Lehman Brothers' bankruptcy was the largest in U.S. history, and part of an almost unprecedented Wall Street meltdown that many are blaming on a lack of sufficient regulation on the part of the government. "I really wish someone had mentioned the need for more regulation sooner," said President George W. Bush this week.
When reminded that he had been advised about exactly this scenario as far back as 2001, he responded, "I meant like when Clinton was still in office."

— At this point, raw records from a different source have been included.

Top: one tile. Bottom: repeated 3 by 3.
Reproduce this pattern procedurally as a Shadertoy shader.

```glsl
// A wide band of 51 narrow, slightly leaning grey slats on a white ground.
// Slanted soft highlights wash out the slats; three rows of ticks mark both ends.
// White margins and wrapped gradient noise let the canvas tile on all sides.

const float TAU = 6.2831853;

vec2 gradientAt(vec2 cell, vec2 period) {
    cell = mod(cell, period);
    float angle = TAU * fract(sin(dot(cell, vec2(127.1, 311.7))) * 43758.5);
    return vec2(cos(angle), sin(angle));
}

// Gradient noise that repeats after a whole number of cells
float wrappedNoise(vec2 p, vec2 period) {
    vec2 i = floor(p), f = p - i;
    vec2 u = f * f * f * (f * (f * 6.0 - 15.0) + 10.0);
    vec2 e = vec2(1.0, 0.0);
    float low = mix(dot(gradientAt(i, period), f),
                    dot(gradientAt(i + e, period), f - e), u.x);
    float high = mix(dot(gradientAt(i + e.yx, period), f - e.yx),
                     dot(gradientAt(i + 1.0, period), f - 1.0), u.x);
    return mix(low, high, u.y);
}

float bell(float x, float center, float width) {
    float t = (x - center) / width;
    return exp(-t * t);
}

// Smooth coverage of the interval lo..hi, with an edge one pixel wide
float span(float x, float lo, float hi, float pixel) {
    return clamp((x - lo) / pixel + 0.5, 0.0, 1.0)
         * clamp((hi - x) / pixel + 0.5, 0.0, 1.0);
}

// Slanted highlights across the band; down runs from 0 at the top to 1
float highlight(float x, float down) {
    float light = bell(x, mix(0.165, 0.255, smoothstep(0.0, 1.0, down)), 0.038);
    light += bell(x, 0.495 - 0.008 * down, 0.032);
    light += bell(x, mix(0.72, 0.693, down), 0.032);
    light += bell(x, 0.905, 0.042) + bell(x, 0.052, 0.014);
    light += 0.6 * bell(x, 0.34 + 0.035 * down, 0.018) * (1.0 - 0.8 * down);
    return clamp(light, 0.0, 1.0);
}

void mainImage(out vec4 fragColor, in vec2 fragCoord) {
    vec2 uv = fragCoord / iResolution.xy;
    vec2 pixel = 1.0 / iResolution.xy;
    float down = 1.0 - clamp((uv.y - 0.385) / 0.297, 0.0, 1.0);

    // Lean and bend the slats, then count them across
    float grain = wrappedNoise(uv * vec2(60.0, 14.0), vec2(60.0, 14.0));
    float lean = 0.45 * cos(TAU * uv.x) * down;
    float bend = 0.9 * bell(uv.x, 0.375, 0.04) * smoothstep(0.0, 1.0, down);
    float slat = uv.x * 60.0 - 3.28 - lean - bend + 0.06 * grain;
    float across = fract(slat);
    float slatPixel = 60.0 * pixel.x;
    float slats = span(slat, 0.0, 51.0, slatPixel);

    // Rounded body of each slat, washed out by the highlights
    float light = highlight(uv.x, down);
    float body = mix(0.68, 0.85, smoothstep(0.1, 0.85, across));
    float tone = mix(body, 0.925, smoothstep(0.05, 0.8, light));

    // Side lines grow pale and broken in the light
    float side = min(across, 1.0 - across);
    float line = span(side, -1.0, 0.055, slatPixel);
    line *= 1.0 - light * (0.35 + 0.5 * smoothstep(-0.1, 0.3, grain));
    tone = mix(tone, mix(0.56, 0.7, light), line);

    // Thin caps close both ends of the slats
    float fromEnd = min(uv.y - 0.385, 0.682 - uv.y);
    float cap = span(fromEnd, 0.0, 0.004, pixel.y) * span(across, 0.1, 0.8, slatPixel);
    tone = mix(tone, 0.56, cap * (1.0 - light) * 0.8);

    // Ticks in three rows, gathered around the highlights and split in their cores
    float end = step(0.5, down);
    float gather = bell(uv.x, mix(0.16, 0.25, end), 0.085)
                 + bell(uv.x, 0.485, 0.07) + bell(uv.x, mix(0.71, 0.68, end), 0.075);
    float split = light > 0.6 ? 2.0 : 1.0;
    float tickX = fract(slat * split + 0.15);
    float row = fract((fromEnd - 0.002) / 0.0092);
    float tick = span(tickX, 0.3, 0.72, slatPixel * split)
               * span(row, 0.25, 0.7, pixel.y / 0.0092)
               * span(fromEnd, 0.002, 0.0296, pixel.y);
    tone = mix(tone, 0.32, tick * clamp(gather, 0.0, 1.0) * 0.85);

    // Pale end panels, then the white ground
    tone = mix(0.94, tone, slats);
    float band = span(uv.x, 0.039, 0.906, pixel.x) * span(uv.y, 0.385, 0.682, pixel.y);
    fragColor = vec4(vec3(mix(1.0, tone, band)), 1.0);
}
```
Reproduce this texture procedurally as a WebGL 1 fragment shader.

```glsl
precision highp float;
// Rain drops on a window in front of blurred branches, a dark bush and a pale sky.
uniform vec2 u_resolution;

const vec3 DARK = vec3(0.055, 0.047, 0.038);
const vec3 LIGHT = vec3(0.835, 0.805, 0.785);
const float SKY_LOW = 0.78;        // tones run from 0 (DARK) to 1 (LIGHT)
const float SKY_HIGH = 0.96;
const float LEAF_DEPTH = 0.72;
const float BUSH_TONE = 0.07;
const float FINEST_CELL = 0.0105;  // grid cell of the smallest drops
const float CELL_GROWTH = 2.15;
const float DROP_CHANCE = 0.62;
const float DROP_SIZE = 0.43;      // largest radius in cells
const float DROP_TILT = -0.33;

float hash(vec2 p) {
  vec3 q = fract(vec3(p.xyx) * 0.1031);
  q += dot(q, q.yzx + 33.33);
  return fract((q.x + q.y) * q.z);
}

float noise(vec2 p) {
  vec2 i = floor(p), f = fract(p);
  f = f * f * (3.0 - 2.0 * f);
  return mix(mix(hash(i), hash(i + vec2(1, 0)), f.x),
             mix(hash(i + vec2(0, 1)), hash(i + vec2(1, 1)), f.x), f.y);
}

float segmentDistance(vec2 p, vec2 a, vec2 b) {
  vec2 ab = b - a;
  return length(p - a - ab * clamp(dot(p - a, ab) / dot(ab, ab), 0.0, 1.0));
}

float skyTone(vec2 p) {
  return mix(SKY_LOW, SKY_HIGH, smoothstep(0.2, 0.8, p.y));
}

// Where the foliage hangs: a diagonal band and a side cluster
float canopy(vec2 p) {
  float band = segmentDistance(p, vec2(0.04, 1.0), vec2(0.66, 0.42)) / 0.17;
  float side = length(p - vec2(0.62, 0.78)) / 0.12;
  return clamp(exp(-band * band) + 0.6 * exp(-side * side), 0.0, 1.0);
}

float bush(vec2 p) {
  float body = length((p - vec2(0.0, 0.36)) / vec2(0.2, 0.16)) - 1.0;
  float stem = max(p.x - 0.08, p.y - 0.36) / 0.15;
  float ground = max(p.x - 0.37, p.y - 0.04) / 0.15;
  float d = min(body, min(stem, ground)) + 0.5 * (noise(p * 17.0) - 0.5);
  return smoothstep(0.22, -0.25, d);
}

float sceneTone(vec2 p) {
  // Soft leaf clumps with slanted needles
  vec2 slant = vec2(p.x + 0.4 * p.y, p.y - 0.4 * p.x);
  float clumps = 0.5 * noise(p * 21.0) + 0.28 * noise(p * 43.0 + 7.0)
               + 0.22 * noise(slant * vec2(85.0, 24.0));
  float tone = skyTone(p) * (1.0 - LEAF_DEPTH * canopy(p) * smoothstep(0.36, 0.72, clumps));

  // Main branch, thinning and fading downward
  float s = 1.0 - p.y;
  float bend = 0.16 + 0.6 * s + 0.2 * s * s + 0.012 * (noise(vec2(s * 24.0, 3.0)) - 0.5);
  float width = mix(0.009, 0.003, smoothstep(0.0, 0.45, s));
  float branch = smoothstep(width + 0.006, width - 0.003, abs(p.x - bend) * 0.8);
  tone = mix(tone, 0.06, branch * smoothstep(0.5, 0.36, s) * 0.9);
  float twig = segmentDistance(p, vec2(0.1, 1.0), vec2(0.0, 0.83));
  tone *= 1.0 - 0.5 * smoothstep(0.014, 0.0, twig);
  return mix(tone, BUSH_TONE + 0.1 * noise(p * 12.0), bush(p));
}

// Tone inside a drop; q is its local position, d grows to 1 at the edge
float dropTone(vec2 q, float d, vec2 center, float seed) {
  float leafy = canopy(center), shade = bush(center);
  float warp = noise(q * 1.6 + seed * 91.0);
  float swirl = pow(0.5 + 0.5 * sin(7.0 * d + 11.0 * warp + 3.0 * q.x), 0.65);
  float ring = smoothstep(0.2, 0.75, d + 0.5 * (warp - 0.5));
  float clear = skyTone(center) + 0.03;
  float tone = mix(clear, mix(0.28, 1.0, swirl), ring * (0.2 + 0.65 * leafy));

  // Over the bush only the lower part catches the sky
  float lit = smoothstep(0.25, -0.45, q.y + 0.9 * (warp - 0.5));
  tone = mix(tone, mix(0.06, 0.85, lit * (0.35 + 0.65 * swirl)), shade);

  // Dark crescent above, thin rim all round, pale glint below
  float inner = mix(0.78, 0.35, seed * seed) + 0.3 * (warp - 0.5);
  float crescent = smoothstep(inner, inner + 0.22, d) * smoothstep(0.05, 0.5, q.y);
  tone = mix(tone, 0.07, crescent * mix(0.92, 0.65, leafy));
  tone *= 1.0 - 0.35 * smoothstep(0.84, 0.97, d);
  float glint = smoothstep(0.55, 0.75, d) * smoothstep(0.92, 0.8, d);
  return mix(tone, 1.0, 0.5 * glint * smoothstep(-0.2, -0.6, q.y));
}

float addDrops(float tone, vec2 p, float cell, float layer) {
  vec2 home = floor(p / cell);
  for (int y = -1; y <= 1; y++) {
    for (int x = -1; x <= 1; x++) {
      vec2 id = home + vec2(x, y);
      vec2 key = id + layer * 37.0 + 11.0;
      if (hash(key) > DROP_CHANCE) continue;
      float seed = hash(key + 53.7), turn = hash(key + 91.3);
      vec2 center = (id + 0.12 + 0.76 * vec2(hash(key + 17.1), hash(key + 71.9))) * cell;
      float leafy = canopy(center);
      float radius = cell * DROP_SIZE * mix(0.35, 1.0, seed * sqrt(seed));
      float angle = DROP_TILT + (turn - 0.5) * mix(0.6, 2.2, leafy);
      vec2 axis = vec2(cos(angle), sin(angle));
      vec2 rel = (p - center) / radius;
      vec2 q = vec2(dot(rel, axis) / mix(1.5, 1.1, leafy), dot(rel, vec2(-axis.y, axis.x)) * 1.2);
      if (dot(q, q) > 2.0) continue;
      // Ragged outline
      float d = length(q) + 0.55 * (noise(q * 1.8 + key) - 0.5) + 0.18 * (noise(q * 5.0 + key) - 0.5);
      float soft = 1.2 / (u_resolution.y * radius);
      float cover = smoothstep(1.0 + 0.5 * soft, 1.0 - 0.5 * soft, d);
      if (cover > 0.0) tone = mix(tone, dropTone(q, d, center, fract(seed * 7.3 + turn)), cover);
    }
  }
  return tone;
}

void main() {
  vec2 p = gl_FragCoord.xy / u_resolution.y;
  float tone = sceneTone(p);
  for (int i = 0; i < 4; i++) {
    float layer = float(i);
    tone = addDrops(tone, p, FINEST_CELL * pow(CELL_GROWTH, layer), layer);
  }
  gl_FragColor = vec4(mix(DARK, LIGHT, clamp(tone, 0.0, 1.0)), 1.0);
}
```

But although it fell the farthest, Lehman Brothers is also hoping to be the first firm to bounce back. "We're going to carry classic, durable brands that everyone loves, at great prices," said Fuld, hanging three-packs of underwear on little metal hooks. "BVD, Van Heusen, Dockers, and we'll even have some celebrity fashions - Lenny Kravitz has a clothing line now, and we're also going to carry the Tim McGraw cologne."
Lehman Brothers will beat the competition by offering "friendly personal service," said Fuld. "Also, we're thinking of getting a guy who sits in the parking lot and sells pretzels."
Lawrence F. Gray, formerly vice president of finance and now head of the outerwear department at Lehman Brothers, said he's looking forward to his new career path. "It's actually kind of exciting," he said. "For instance, did you know that outerwear isn't just coats and jackets? It's also hats."
When asked about how he felt to have gone from being a VP with a $2 million annual salary to a retail store manager making $46,178 a year, Gray hesitated for a second, put his finger in the air as if to respond, and then broke down sobbing for a full 10 minutes.
Meanwhile, several other troubled firms are following in Lehman's footsteps. Loan guarantor Fannie Mae will be selling fine chocolates, and floundering insurance giant AIG will get into the fast-food fried chicken industry. "Wall Street, gutting and boiling chickens alive - it's all pretty much the same thing," noted outgoing AIG CEO Robert B. Willumstad.
It's moves like this that will help the economy rebound, said Treasury Secretary Henry Paulson, who added that despite recent bailouts the U.S. financial markets are "fragile, like a girl who's been through a rough breakup, or a snowflake, or a Faberge egg dropped from a great height."
But Lehman Brothers still hopes to be the first back on its feet, with a grand opening in time for the Christmas rush. Fuld says they're banking on good word of mouth, a series of billboards on the New Jersey Turnpike in the Monmouth County area, and ads promoting their new motto: "You're going to like the way you look; we guarantee it - not like with all those mortgages."